THE RISE AND FALL OF MARY MAGDALENE
A devoted Galilean follower, Mary Magdalene traveled with Jesus and his apostles throughout Judea and was present at his crucifixion, burial, and resurrection. She is portrayed in the gospels as a leader in the early Jesus movement, and in many ways she served as the representative of the female faithful. Despite that she is named in all four canonical accounts and is featured prominently in apocryphal literature, Mary is not mentioned by name after the passion of Christ. While it is possible that she returned to her hometown prior to the day of Pentecost, “the women” are mentioned in Acts. This may imply that Luke was less familiar with the churches of Galilee and therefore restricted his chronicle to the community at Jerusalem. Nonetheless, later tradition expanded her story with legend and lore, sometimes with deliberate derogatory imagery; in fact, few biblical characters were as intentionally enfeebled as the Magdalene. In contrast, she is featured as the most honored woman in the Eastern Church, with the exception of the Virgin, and developed an extraordinary cult status.
While she is portrayed as a member of Jesus’ family, for she traveled from Galilee with his mother, aunt, and cousins, from the sixth century onward, Mary was erroneously branded as an iniquitous woman out of whom Jesus cast seven deadly sins.
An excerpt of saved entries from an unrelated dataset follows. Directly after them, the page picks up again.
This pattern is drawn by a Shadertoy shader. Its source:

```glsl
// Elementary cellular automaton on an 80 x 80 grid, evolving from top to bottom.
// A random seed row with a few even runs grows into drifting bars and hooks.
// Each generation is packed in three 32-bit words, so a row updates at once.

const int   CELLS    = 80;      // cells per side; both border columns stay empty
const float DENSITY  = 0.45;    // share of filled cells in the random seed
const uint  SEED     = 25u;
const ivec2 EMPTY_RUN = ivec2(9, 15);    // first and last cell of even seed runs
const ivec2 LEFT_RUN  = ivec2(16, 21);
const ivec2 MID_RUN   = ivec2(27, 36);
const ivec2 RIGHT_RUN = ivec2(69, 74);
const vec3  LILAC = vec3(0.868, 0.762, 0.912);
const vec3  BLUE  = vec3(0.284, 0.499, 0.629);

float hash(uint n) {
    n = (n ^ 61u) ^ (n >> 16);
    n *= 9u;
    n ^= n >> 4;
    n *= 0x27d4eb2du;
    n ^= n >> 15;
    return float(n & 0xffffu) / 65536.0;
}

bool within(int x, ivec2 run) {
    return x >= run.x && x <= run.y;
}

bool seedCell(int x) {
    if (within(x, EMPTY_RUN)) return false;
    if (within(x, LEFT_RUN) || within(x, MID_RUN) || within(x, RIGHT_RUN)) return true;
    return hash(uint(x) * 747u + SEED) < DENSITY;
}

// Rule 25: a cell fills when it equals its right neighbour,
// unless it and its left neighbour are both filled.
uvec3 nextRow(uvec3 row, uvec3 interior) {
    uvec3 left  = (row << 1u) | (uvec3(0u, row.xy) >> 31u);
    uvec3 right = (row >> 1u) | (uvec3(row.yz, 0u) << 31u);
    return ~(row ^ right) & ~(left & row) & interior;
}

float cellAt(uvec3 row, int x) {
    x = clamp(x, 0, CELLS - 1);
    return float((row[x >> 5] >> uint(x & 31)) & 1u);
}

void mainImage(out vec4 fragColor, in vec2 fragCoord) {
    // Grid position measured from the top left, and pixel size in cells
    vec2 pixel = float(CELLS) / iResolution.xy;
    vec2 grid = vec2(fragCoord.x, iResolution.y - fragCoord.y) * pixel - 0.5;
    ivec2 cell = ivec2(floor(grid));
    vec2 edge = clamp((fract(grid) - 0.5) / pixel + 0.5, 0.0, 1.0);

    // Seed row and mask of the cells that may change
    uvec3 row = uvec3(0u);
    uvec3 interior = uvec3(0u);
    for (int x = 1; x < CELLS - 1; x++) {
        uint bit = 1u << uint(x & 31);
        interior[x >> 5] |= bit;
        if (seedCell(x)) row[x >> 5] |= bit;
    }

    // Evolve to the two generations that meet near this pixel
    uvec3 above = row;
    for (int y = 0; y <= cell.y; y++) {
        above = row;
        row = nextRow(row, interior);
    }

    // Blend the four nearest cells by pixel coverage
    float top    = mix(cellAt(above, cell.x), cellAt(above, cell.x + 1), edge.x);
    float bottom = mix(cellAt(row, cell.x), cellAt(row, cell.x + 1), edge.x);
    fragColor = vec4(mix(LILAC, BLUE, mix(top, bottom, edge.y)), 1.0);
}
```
By that time, however, her prestige was nearly as widespread as the Virgin, who became the prototype of faithfulness and of the saintly life. For this reason, the Magdalene was ultimately identified as a repentant prostitute, even though no early patristic writer depicted her in such a manner. It took the authority of the papacy to defame her, and consequently her authentic story did not survive. Among the Gnostics, however, she was described as a close companion to whom Jesus revealed secrets of the kingdom. She was even singled out as an apostle and a counterpart to Peter. Her genuine narrative, therefore, remains buried beneath several layers of contrived legend, sectarian revision, and ecclesiastical propaganda. Our objective is to restore this account as much as possible from the literary remains of antiquity.
- Six Weeks on Tuesday Evenings (7:00 to 8:30)
- January 16 through February 20
- Trinity Cathedral in San Jose, California
- $100 or included with didache.com membership
- Instructor: Brent Walters